The UC Health Voice and Swallowing team is comprised of subspecialized physicians and surgeons, but also tremendous speech pathologists; three of whom are also have vocal performance backgrounds.

Together, physicians, surgeons, speech pathologists and the patient decide what the next steps should look like, from the moment the patient walks into UC Health through their recovery.

“I have the best team,” said Dr. Howell. “Our schedulers, medical assistant, speech pathologists — everything runs magically because they all care about our patients.”

A Setback and Newfound Peace

Surgery itself lasted less than one hour and on the same day, Danielle was discharged from UC Medical Center to begin recovery at home.

Long term, Danielle’s recovery and outcome were exactly what Dr. Howell expected, but it wasn’t without a few speedbumps along the way.

“At the time of my surgery, my son was 1 and a half years old, so I was worried about sickness that can come with having young kids,” said Danielle. “The day after surgery, I got bronchitis and was sick for 100 days. I know because I counted.”

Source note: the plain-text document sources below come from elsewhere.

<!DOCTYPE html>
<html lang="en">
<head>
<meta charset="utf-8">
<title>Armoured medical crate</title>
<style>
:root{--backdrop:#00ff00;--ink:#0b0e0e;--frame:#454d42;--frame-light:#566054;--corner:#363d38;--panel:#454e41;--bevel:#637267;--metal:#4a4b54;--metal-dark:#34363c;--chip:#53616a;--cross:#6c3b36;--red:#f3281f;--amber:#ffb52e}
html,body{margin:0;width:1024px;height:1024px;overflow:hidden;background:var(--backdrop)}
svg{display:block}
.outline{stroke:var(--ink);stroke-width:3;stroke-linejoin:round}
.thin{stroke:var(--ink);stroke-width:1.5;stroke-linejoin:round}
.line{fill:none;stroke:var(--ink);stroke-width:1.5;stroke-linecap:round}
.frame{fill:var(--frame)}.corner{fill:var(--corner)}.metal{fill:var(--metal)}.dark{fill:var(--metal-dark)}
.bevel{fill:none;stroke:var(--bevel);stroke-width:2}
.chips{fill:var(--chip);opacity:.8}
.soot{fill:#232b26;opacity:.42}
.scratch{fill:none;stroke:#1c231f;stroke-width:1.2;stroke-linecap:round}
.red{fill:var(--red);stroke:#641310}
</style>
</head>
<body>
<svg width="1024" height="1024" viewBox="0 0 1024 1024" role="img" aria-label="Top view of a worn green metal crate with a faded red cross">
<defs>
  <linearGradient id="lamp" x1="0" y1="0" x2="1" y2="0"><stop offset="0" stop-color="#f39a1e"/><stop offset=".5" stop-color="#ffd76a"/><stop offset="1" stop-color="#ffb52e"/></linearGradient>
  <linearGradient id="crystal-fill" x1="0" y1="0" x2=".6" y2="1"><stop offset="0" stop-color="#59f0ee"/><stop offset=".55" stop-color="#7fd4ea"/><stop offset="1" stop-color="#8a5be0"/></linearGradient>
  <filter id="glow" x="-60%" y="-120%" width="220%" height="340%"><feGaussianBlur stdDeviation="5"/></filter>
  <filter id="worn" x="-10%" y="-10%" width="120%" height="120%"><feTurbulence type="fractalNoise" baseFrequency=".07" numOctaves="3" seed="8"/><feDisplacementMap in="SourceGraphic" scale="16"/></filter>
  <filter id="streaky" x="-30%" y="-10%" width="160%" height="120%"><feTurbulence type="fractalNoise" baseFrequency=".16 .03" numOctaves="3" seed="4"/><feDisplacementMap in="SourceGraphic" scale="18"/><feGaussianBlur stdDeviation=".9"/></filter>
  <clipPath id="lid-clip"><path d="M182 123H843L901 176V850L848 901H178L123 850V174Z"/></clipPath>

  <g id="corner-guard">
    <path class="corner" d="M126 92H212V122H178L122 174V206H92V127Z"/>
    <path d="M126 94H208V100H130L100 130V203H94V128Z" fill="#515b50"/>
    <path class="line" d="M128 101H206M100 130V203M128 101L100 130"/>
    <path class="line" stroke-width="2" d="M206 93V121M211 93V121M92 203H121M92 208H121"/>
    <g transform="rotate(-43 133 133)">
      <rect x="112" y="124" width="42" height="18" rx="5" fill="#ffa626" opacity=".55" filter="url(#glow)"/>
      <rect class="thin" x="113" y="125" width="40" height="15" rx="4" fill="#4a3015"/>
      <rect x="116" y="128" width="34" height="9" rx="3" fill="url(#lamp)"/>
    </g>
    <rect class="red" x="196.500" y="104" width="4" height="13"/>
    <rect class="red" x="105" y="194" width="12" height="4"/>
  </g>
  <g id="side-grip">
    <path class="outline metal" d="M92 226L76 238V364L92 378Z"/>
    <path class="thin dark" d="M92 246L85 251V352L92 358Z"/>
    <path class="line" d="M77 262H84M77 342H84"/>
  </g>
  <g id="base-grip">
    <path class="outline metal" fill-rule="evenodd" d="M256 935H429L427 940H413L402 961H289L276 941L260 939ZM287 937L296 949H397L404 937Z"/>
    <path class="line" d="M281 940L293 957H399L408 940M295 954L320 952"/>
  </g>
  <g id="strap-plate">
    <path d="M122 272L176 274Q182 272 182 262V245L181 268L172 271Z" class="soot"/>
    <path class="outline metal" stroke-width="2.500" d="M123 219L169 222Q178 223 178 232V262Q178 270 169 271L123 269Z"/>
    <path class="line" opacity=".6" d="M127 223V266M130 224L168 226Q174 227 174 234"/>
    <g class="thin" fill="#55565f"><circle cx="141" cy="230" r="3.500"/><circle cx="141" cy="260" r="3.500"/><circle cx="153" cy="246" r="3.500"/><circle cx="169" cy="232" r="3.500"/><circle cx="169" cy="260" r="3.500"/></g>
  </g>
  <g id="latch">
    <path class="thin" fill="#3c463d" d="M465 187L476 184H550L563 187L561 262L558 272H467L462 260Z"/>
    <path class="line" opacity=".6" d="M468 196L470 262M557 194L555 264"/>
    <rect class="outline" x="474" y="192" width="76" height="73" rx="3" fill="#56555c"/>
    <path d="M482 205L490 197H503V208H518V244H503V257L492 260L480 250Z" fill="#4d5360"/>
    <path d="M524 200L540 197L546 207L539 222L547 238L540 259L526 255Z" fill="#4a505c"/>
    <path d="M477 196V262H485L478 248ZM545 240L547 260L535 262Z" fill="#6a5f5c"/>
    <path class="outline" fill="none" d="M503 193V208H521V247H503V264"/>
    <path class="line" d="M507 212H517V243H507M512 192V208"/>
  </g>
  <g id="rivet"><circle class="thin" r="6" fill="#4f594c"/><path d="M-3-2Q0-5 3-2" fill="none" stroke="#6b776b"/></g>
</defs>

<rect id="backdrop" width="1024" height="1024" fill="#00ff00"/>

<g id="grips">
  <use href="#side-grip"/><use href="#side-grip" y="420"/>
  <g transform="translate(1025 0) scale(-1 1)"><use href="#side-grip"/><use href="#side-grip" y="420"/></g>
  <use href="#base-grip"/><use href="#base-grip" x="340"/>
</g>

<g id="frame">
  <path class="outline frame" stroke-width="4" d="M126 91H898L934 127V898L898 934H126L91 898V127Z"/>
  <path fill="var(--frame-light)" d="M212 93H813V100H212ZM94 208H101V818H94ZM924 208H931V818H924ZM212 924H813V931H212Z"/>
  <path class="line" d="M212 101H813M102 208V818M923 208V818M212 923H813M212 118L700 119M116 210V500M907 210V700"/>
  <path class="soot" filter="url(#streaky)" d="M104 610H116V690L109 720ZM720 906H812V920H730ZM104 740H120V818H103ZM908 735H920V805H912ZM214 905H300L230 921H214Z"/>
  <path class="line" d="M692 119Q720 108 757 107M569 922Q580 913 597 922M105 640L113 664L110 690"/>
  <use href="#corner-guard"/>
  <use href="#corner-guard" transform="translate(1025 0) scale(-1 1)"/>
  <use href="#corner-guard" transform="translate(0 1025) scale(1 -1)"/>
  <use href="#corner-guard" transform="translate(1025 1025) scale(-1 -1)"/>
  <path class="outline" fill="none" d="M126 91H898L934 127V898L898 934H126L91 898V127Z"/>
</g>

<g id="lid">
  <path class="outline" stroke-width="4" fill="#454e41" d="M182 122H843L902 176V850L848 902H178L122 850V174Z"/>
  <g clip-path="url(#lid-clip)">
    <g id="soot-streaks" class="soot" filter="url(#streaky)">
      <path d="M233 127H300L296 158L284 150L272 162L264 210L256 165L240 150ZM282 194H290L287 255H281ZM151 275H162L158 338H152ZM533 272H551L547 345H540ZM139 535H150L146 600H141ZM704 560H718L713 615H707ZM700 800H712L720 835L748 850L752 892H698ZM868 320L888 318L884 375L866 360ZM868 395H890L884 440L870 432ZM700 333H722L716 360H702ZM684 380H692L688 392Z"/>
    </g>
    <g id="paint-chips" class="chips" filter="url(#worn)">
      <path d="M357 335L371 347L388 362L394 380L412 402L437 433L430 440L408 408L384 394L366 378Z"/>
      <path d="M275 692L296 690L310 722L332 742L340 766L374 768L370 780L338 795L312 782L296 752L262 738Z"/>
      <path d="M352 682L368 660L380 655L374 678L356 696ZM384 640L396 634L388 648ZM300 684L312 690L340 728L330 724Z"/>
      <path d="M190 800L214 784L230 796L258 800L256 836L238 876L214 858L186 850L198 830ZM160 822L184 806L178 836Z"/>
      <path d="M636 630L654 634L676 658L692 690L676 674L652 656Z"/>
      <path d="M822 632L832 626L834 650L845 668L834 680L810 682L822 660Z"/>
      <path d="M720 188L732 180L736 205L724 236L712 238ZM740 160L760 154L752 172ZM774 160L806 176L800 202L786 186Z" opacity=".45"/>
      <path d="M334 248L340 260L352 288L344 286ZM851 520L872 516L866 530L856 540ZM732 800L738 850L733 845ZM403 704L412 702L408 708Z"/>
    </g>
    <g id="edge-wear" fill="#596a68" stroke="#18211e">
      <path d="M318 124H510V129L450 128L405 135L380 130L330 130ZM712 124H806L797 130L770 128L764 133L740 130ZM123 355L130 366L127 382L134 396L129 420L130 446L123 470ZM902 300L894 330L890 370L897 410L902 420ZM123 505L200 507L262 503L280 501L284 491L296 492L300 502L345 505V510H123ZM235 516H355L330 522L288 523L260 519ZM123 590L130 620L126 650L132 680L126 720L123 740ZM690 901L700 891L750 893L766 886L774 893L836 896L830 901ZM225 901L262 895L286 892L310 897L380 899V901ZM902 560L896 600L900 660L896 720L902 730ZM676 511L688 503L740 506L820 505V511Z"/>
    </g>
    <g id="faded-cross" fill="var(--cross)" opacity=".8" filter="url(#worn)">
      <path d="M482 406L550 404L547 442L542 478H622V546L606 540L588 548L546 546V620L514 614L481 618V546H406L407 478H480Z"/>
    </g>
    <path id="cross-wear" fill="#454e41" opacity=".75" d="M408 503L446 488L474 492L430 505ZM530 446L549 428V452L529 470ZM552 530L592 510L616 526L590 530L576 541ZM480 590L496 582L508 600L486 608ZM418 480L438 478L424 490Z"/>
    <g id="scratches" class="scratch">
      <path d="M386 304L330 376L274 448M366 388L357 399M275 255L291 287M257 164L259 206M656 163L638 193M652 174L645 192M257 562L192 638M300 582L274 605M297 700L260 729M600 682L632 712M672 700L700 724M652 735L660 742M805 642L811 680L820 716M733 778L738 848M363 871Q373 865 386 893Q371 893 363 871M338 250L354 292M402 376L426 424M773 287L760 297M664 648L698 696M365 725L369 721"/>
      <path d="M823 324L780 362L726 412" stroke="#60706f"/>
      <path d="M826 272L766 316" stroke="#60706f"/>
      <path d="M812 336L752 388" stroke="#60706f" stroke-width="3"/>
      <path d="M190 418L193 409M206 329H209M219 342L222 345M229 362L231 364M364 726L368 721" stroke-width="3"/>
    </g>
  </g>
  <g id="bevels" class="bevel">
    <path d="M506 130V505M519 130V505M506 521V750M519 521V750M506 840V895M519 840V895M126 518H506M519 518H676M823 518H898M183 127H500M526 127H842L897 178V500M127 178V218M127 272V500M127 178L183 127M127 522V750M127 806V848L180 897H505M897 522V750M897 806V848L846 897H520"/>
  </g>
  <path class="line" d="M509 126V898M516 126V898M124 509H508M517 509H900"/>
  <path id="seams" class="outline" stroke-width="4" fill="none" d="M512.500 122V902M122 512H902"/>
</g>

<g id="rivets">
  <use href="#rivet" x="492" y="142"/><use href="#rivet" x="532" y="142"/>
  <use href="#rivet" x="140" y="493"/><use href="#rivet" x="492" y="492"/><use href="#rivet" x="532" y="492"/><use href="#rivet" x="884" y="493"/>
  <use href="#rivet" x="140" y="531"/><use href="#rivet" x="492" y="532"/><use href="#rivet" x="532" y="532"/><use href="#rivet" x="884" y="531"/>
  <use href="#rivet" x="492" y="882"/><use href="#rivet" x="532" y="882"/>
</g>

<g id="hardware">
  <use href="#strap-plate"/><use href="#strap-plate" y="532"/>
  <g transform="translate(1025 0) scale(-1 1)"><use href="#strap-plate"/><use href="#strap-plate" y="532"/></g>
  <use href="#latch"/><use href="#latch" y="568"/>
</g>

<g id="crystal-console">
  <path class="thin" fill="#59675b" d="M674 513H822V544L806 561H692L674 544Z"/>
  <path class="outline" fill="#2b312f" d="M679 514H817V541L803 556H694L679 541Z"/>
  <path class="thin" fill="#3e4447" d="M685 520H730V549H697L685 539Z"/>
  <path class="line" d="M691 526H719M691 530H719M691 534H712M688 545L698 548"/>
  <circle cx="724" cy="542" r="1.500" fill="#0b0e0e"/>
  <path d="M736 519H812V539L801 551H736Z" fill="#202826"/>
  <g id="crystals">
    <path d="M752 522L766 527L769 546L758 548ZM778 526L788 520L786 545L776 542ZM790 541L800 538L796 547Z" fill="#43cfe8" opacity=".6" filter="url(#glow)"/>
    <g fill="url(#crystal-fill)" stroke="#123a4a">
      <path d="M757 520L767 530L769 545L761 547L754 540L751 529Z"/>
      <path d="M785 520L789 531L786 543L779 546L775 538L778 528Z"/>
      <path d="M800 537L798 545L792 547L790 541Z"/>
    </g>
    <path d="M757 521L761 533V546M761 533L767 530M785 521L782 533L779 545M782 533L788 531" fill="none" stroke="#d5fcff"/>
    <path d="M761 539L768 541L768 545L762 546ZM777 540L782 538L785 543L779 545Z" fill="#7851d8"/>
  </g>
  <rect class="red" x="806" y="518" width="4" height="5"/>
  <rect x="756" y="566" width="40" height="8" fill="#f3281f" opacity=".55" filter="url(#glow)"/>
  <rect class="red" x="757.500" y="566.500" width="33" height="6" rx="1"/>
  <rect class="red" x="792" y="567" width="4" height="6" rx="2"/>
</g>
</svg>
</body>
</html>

The constant coughing from the bronchitis caused Danielle’s vocal folds to hemorrhage again, so she was put on vocal rest — no speaking or singing — for one month.

During her period of vocal rest, Danielle took the time to self-reflect. Rather than letting her unexpected setback cause fear or frustration, she experienced a profound sense of peace.

“Fear is never a good motivator for making a decision,” said Danielle. “Dr. Howell gave me reassurance. I know my instrument, but they are the experts. Going from a place of fear to trust is very powerful.”

The community around Danielle, including her care team, friends, family, coworkers and students, was incredibly nurturing. “I never felt disconnected,” she said.

“I felt so cared for by everyone that I was content with not having a functional instrument for the time being.”

Vocal Injuries Should Not Be Seen as Career-Ending

Two years post-surgery, bronchitis and vocal rest, Danielle’s outcome has been beyond her “wildest dreams.”

“I quickly became aware I had a completely healed vocal cord,” Danielle recalled. “It’s like I traded in a sedan for a sports car. There is color in my voice again.”

Everything Danielle heard about vocal surgery within the performance community proved untrue.

“Our society looks at sports athletes and says, ‘Wow, that was a hard hit,’ and hopes for a full recovery,” explained Dr. Howell. “But there’s an unfortunate culture of blame when injuries happen to vocal athletes. Danielle was doing all the right things. She just uses her voice at a much higher level than non-professional or other performance voice users.”

At the end of the day, it simply comes down to the anatomy. The blood vessel on Danielle’s cord is the result of genetic bad luck. It was vulnerable sheerly because of its location on the striking surface of the cord. Had it been located in a slightly different place, she might never have experienced a bleed at all.

But vocal injuries are not and should not be seen as career-ending.

In August 2020, almost exactly one year to the day from her surgery, Danielle sang an outdoor performance for the Cincinnati Opera as part of their COVID-19 pandemic outreach response.

About a year later, Danielle was preparing for her first audition since COVID-19 put a pause on all performances beginning in the summer of 2020.

“I pulled out my aria book and sang through them,” said Danielle. “I was amazed again at the agility of my voice, having not thoroughly warmed up in over a year.”

“Before surgery, I had a specific warmup regime and cool down, and still do, but I couldn’t have just rolled out of bed and sung through these extremely difficult arias like I’m able to do now.”

Danielle no longer lives in fear of her profession or voice being taken from her due to injury thanks to the expertise and compassionate care provided at the UC Health Voice & Swallowing Center and the leading-edge technology and research that is only available at an academic medical center.

“People say they can hear the difference in my voice,” said Danielle. “I am flabbergasted in how fantastic my results are.”